-------- WORKING DATA
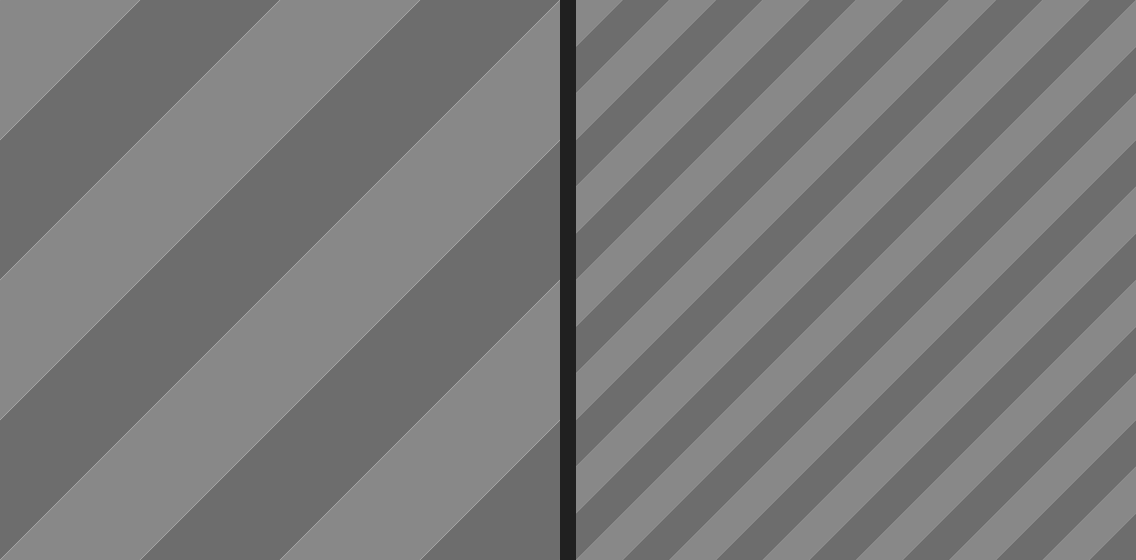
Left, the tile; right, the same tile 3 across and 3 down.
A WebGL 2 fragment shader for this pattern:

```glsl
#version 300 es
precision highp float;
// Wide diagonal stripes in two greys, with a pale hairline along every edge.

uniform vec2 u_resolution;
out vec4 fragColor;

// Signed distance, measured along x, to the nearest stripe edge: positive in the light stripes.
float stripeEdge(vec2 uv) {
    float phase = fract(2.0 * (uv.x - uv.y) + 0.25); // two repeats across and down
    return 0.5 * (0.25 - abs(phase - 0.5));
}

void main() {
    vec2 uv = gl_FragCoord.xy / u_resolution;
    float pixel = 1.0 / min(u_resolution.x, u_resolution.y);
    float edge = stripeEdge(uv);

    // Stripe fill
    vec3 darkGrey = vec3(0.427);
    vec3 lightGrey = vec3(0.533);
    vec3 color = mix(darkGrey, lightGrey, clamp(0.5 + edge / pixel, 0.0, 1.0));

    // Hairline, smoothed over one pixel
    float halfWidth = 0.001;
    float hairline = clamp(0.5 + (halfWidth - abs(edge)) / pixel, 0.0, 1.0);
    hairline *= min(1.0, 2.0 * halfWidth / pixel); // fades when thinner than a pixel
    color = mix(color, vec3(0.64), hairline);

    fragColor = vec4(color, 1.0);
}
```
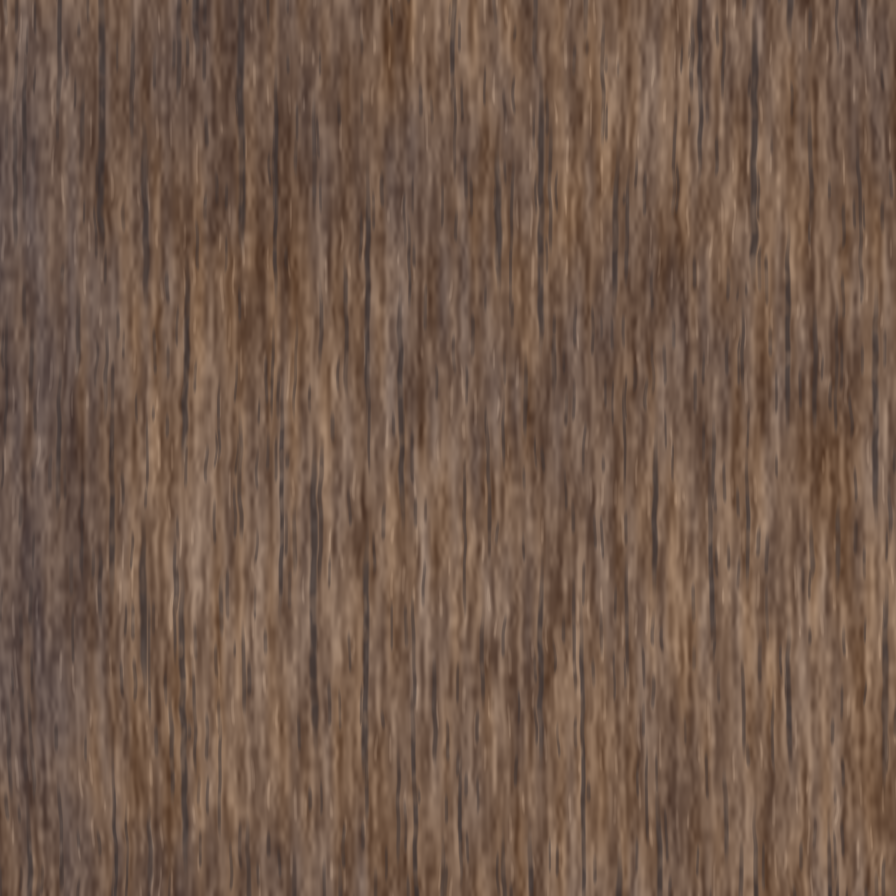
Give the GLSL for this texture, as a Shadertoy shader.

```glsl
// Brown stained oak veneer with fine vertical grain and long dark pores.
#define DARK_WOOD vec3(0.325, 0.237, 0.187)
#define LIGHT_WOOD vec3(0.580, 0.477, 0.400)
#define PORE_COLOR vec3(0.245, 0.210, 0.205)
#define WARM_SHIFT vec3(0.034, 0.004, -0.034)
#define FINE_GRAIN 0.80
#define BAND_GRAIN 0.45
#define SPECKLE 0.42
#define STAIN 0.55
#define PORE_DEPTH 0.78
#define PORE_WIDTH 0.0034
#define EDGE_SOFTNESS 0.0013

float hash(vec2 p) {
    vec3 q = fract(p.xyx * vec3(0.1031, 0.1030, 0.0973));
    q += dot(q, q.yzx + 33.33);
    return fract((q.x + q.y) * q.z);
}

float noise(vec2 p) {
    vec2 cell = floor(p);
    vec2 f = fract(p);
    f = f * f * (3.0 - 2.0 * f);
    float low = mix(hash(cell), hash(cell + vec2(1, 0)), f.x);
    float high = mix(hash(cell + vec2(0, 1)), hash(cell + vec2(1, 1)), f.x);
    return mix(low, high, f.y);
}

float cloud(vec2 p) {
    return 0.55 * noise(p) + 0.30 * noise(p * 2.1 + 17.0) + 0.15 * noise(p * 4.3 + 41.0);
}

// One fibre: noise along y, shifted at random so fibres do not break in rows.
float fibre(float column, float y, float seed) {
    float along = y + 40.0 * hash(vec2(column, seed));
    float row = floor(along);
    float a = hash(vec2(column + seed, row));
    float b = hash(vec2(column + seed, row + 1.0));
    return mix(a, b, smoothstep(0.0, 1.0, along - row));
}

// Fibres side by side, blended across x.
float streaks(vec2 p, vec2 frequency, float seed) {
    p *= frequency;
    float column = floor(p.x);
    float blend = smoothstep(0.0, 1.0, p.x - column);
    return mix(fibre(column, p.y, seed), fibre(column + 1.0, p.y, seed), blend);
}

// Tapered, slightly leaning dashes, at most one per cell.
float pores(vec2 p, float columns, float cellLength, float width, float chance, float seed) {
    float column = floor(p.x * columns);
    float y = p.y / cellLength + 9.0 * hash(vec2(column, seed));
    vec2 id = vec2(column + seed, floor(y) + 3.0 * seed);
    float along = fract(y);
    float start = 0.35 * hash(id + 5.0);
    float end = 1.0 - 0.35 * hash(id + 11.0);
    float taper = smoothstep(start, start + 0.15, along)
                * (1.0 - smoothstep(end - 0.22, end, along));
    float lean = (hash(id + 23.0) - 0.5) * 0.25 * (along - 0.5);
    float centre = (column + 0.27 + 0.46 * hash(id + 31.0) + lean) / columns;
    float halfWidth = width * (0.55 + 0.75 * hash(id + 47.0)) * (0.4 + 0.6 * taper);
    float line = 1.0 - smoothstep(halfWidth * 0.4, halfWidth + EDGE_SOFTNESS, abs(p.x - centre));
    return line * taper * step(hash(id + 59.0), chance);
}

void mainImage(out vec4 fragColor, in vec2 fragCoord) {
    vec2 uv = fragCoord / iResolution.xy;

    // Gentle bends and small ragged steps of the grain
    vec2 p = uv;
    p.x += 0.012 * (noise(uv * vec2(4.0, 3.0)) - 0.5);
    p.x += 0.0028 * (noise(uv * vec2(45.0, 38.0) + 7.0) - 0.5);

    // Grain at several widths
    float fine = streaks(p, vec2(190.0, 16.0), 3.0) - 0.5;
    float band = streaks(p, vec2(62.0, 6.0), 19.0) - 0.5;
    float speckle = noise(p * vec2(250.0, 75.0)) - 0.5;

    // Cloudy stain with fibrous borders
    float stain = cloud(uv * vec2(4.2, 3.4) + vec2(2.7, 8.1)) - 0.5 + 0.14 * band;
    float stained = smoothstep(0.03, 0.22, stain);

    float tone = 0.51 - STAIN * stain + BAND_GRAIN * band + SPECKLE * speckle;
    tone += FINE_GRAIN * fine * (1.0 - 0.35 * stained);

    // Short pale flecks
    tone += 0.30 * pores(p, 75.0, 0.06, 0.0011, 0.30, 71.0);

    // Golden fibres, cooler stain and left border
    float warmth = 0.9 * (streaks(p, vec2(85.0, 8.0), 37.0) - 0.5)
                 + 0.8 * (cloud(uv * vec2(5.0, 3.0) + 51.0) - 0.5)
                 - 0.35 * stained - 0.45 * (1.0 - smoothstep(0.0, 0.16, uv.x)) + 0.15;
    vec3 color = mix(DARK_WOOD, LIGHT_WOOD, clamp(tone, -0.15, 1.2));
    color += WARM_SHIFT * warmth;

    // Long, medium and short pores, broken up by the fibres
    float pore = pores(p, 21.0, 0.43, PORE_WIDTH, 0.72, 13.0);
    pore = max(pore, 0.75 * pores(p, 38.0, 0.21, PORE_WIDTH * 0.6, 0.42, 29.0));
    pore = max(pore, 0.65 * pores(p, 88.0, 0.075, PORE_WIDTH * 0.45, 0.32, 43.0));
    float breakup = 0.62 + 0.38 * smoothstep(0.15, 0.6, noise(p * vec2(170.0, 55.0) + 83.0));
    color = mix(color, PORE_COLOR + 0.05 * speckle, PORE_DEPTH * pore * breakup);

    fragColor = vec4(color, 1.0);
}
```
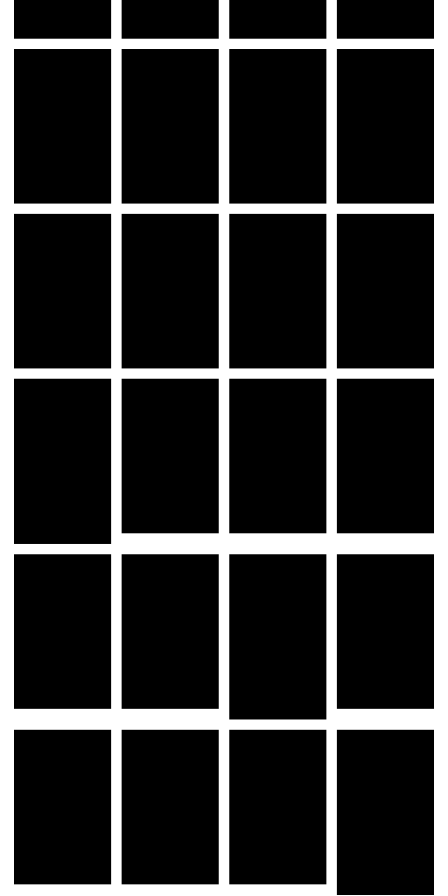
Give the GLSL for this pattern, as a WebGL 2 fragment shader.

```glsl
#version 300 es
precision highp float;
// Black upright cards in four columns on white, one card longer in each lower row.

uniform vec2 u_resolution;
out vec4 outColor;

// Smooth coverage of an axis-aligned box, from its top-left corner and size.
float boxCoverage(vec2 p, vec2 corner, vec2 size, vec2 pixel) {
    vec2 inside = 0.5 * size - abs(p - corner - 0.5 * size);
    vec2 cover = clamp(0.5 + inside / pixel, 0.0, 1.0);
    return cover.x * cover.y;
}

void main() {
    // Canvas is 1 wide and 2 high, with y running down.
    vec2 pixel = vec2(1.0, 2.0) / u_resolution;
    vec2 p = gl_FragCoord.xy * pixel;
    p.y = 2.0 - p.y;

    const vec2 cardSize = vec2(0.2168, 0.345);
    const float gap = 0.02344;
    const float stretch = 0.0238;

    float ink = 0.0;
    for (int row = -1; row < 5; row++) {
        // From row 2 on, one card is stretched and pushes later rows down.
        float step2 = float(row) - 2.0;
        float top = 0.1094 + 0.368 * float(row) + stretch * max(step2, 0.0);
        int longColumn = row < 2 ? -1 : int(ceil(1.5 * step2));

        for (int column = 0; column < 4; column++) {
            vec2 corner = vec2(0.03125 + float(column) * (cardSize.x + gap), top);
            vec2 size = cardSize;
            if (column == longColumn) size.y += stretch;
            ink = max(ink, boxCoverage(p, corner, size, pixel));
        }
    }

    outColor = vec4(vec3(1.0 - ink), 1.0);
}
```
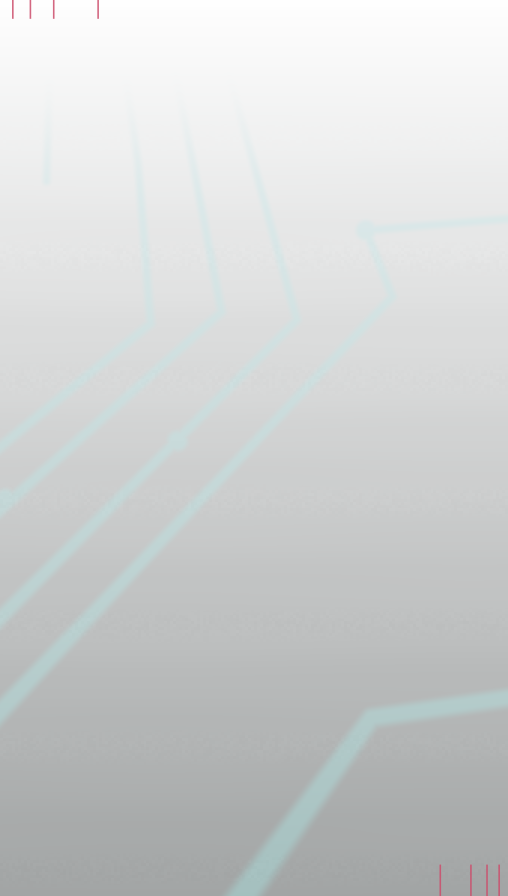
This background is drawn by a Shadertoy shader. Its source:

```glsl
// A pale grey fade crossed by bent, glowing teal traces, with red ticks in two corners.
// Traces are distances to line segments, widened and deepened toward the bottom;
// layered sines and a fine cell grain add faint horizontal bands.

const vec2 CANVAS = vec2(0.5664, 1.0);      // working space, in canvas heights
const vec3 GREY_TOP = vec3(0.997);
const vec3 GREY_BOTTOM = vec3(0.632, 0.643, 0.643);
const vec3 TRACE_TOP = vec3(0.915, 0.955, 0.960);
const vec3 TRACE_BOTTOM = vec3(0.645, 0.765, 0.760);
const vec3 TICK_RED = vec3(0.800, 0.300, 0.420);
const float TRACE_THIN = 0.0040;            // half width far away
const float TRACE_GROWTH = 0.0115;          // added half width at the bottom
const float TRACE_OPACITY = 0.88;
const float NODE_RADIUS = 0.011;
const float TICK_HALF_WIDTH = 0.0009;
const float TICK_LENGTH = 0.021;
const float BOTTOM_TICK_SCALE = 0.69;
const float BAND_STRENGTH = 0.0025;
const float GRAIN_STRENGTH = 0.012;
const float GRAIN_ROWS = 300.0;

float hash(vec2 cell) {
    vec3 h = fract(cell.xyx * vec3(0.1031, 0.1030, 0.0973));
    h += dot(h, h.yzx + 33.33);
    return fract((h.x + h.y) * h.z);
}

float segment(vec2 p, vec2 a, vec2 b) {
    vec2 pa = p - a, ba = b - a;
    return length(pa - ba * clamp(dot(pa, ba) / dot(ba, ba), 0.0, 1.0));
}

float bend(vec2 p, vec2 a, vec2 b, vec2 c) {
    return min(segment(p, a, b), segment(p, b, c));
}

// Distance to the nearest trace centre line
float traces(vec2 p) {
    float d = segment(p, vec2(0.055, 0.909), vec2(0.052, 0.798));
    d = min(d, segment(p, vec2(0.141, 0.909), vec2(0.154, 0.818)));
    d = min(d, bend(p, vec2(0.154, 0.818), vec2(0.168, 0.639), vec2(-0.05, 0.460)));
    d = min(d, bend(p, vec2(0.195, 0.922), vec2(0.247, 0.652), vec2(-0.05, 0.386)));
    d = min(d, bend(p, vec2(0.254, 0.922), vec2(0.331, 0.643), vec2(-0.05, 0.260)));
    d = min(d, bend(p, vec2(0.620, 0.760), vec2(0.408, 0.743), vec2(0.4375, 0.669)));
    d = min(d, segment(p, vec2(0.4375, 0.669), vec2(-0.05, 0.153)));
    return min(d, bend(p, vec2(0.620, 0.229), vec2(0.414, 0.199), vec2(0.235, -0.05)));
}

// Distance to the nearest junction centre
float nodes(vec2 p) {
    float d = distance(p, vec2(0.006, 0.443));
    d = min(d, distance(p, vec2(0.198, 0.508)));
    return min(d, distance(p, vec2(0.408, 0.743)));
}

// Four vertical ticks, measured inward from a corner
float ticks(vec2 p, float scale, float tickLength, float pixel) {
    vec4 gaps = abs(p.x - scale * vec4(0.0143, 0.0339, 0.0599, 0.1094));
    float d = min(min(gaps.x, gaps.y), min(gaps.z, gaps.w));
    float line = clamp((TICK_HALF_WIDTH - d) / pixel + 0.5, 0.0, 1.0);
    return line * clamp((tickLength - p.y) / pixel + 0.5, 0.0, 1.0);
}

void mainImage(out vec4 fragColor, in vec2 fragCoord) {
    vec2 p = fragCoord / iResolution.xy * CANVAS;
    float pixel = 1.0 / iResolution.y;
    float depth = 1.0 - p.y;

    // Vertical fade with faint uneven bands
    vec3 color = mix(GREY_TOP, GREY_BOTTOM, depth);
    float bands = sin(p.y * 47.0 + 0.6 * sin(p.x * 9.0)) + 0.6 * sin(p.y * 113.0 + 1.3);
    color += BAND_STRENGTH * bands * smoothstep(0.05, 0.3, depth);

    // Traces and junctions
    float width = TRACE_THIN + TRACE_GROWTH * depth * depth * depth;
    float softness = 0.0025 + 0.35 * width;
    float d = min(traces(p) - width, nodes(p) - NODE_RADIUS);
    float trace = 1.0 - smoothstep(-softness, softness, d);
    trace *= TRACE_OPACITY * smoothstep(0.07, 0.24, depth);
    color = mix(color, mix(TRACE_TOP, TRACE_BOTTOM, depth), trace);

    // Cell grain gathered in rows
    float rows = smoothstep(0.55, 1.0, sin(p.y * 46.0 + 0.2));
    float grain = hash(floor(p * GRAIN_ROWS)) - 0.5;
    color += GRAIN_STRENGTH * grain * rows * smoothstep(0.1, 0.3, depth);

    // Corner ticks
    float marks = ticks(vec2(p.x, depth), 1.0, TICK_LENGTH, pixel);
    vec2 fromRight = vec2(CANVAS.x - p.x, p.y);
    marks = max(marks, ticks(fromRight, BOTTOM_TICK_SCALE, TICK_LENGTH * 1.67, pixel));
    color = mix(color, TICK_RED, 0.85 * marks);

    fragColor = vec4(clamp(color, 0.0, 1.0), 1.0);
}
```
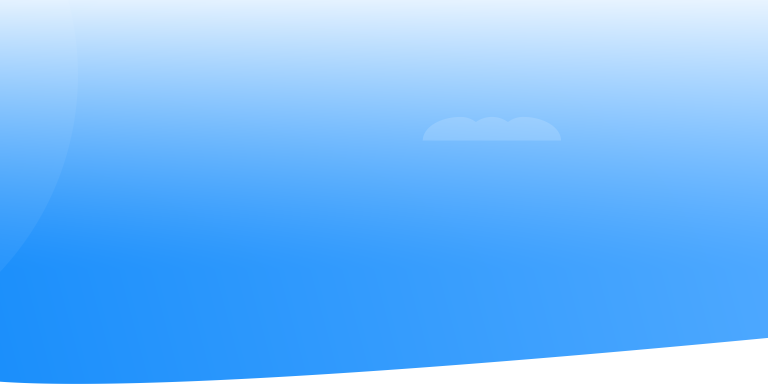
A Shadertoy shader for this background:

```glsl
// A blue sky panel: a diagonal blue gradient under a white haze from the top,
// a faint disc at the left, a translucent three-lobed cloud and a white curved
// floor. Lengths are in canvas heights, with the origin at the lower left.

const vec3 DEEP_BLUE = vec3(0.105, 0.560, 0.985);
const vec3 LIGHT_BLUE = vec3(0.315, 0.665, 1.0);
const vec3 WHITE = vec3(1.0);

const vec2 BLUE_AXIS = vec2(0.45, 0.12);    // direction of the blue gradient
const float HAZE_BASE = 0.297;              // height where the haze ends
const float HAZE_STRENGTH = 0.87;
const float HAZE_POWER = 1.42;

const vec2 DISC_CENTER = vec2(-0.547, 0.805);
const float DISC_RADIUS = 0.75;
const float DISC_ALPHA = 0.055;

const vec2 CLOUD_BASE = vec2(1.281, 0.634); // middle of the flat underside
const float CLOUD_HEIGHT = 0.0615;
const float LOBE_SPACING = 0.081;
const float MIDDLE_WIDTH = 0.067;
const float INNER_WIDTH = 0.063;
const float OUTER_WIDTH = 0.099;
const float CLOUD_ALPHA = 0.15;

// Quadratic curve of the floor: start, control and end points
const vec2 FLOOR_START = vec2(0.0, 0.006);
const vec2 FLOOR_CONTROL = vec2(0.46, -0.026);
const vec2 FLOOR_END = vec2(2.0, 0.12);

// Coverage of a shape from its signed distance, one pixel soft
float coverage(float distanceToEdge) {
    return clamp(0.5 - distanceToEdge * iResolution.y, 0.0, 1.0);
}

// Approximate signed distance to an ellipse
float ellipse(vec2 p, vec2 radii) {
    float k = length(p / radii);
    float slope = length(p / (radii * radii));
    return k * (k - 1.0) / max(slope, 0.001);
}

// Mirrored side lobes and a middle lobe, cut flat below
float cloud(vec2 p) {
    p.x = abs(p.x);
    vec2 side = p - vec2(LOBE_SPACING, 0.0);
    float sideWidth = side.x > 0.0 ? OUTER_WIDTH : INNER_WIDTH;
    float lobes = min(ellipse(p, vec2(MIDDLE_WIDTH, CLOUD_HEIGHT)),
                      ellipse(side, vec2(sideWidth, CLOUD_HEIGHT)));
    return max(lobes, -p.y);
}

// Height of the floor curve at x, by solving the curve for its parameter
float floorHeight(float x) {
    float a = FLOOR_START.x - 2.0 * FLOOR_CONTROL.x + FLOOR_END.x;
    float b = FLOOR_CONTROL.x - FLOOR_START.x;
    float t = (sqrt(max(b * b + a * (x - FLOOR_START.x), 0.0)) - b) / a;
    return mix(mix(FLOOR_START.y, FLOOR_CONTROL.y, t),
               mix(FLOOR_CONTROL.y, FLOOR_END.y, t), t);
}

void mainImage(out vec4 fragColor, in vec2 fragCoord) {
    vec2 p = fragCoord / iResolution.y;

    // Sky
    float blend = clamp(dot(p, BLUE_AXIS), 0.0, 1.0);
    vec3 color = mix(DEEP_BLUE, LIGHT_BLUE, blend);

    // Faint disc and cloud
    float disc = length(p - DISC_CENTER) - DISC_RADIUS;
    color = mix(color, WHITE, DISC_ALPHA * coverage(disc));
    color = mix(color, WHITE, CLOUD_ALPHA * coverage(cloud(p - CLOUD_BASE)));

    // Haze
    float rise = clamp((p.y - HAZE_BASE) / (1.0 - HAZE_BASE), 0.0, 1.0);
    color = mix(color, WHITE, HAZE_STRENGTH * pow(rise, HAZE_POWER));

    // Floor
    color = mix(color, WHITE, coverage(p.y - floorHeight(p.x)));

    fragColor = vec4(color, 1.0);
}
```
----------------
◆ **WORK REQUEST**
Give only a number: how many lines of the data hold the string "clamp"?

◆ **ANSWER**
11